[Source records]
┄┄┄┄┄┄
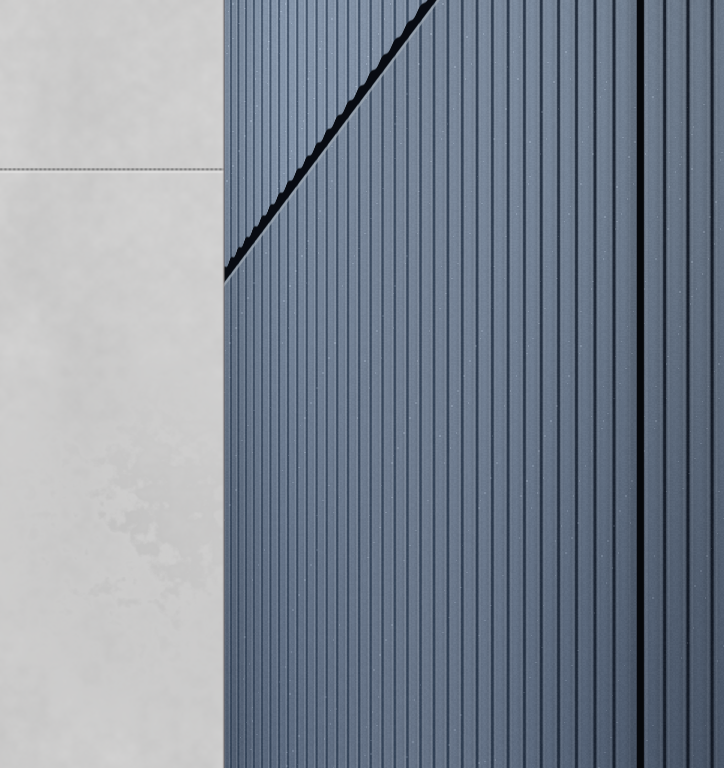
Give the GLSL for this texture, as a Shadertoy shader.

```glsl
// Pale concrete wall beside a blue ribbed panel cut by a diagonal and a vertical gap.

float hash(vec2 p) {
    return fract(sin(dot(p, vec2(127.1, 311.7))) * 43758.5453);
}

float noise(vec2 p) {
    vec2 i = floor(p), f = fract(p);
    f = f * f * (3.0 - 2.0 * f);
    return mix(mix(hash(i), hash(i + vec2(1, 0)), f.x),
               mix(hash(i + vec2(0, 1)), hash(i + vec2(1, 1)), f.x), f.y);
}

float fbm(vec2 p) {
    float sum = 0.0, amp = 0.5;
    for (int i = 0; i < 5; i++) {
        sum += amp * noise(p);
        p = p * 2.03 + 7.1;
        amp *= 0.5;
    }
    return sum;
}

// Antialiased band of a given half width around distance zero
float band(float d, float halfWidth, float aa) {
    return 1.0 - smoothstep(halfWidth - aa, halfWidth + aa, abs(d));
}

vec3 concrete(vec2 p, float aa) {
    float cloud = fbm(p * vec2(9.0, 6.0) + 3.0) - 0.48;
    float grain = fbm(p * 70.0) - 0.48;
    float shade = 0.805 + 0.07 * cloud + 0.035 * grain;
    shade -= 0.05 * smoothstep(0.3, 0.0, length((p - vec2(0.18, 0.3)) * vec2(1.2, 1.0)))
           * smoothstep(-0.1, 0.2, cloud + grain);
    vec3 col = shade * vec3(1.0, 0.998, 0.997);
    // Horizontal tile joint with a bright lower lip
    col += 0.05 * band(p.y - 0.776, 0.0015, aa);
    float dash = 0.75 + 0.25 * sin(p.x * 1100.0);
    return mix(col, vec3(0.43), 0.8 * dash * band(p.y - 0.7795, 0.0014, aa));
}

vec3 ribbedPanel(vec2 p, float aa) {
    // Light falls from the top and fades toward the lower right
    vec3 col = mix(vec3(0.32, 0.375, 0.455), vec3(0.475, 0.535, 0.61), smoothstep(-0.1, 1.0, p.y));
    col = mix(col, vec3(0.425, 0.47, 0.535), 0.5 * exp(-pow((p.x - 0.55) / 0.16, 2.0)));
    col *= 1.0 - 0.17 * smoothstep(0.6, 0.95, p.x);
    col *= 1.0 - 0.12 * smoothstep(0.37, 0.29, p.x);

    // Logarithmic spacing widens the ribs in perspective
    bool farSide = p.x < 0.8333;
    float density = farSide ? 31.7 : 29.0;
    float rib = density * log(p.x / (farSide ? 0.7995 : 0.8958));
    float phase = fract(rib + 0.5) - 0.5;
    float pitch = p.x / density;
    float d = phase * pitch;
    float nearGap = smoothstep(0.011, 0.015, abs(p.x - 0.8333));

    // Rib face, lit edges and dark grooves
    col *= 1.0 + 0.07 * cos(6.2832 * (phase - 0.45));
    float lit = mix(0.12, 0.05, smoothstep(0.35, 0.8, p.x));
    col += lit * nearGap * band(d + 0.17 * pitch, 0.0013, aa);
    col += 0.05 * nearGap * band(d - 0.18 * pitch, 0.0012, aa);
    float depth = mix(0.62, 0.9, smoothstep(0.4, 0.9, p.x));
    vec3 grooveCol = mix(vec3(0.13, 0.2, 0.29), vec3(0.06, 0.085, 0.13), smoothstep(0.5, 0.9, p.x));
    col = mix(col, grooveCol, depth * nearGap * band(d, 0.0009 + 0.0012 * p.x, aa));

    // Powder grain and sparse specks
    vec2 cell = floor(p * 512.0);
    col += 0.025 * (hash(cell) - 0.5);
    col += 0.08 * step(0.996, hash(cell + 19.0));

    // Diagonal gap: its upper edge steps with the ribs, its lower edge is lit
    float cut = dot(p - vec2(0.293, 0.642), vec2(0.799, -0.601));
    col *= 1.0 + 0.05 * smoothstep(0.0, -0.01, cut);
    col = mix(col, vec3(0.62, 0.66, 0.7), 0.75 * band(cut - 0.0068, 0.0014, aa));
    float steps = 0.0015 * cos(6.2832 * phase);
    col = mix(col, vec3(0.03, 0.045, 0.07), band(cut + 0.0005 + 0.5 * steps, 0.0054 + 0.5 * steps, aa));

    // Vertical gap with a lit right lip
    col += 0.06 * band(p.x - 0.8415, 0.0018, aa);
    return mix(col, vec3(0.025, 0.03, 0.045), band(p.x - 0.8338, 0.0047, aa));
}

void mainImage(out vec4 fragColor, in vec2 fragCoord) {
    vec2 p = fragCoord / iResolution.y;
    float aa = 0.8 / iResolution.y;
    float edge = p.x - 0.2915;
    vec3 col = mix(concrete(p, aa), ribbedPanel(p, aa), smoothstep(-aa, aa, edge));
    // Warm shadow where wall and panel meet
    col = mix(col, vec3(0.55, 0.51, 0.5), 0.55 * band(edge, 0.0013, aa));
    fragColor = vec4(col, 1.0);
}
```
┄┄┄┄┄┄
Task statement: Within the entries above, work out the number of lines that include the string "grain" and give only that.

Solution for this task: 4